by Carl Boberg and translated by Mark Safstrom

There are so many little feet,
who ‘round the village roam.
These children beg for bread to eat,
they lack support at home.
Its walls may hide a drunk father,
mother with tearstained face,
whose grave disease will soon take her
from this sorrowful place.
Oh, in their basket place a coin,
and speak kind words to them.
Their sadness for a moment join,
dispel their thoughts of home.
And give some bread before you go,
an answer to their prayer.
This seed in fertile soil sow,
to reap a world that’s fair.
Though garments stained by filth and sod
may clothe them here below,
their true home is above with God,
his word says this is so.
Their guardian angels watch them
close from corners silently
to see what happens in each house,
search for love, anxiously.
When you see small ones such as these –
dear child with happy home –
with care and love their sorrows ease,
and pray for kingdom come.
And thank your God who blessed you
so you have a different life,
than hungry souls who only know
of drunkenness and strife.

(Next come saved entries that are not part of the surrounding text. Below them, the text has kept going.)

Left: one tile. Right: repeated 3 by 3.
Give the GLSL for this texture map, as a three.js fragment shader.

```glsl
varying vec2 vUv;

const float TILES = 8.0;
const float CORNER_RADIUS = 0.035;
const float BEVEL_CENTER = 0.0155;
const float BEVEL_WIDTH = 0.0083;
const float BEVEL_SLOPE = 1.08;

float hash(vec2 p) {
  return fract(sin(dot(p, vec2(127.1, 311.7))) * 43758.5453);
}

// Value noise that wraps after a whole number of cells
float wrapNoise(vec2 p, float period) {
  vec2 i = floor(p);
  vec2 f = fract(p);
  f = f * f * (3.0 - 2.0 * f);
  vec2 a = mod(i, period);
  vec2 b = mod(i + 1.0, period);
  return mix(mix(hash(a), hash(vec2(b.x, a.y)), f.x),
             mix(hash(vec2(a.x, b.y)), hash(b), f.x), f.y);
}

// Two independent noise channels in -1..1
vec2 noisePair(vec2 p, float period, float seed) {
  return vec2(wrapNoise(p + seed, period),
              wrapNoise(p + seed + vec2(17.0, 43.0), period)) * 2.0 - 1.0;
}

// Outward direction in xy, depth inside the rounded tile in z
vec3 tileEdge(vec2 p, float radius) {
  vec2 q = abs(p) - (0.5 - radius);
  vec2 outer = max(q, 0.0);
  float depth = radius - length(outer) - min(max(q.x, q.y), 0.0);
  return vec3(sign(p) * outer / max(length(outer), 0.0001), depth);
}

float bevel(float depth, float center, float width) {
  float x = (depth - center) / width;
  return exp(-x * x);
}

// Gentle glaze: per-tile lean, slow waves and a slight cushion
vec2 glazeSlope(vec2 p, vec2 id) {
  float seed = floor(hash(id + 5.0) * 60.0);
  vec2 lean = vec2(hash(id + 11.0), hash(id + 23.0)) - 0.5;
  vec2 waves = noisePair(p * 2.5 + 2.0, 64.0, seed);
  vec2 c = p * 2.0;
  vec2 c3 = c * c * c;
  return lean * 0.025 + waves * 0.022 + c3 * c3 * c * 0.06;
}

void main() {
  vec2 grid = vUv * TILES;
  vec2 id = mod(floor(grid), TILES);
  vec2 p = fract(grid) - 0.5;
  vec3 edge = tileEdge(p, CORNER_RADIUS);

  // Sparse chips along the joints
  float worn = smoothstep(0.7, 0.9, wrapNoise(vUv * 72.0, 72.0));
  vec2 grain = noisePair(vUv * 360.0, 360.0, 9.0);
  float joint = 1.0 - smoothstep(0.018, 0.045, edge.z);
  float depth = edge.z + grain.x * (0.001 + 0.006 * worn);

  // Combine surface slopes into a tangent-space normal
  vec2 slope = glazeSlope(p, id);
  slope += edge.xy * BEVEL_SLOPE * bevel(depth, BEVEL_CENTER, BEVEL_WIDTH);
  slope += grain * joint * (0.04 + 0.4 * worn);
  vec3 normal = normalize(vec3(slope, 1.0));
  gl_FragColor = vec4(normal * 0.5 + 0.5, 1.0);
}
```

Carl Boberg (1859-1940), a popular evangelist to youth in Sweden and member of parliament, published numerous collections of devotional poetry and prose. Boberg is most know for his internationally cherished hymn, “How Great Thou Art” (O, store Gud).

See all articles by Carl Boberg

Mark Safstrom is Chief Editor of Pietisten, and an assistant professor of Scandinavian Studies at Augustana College in Rock Island, Illinois.

See all articles by Mark Safstrom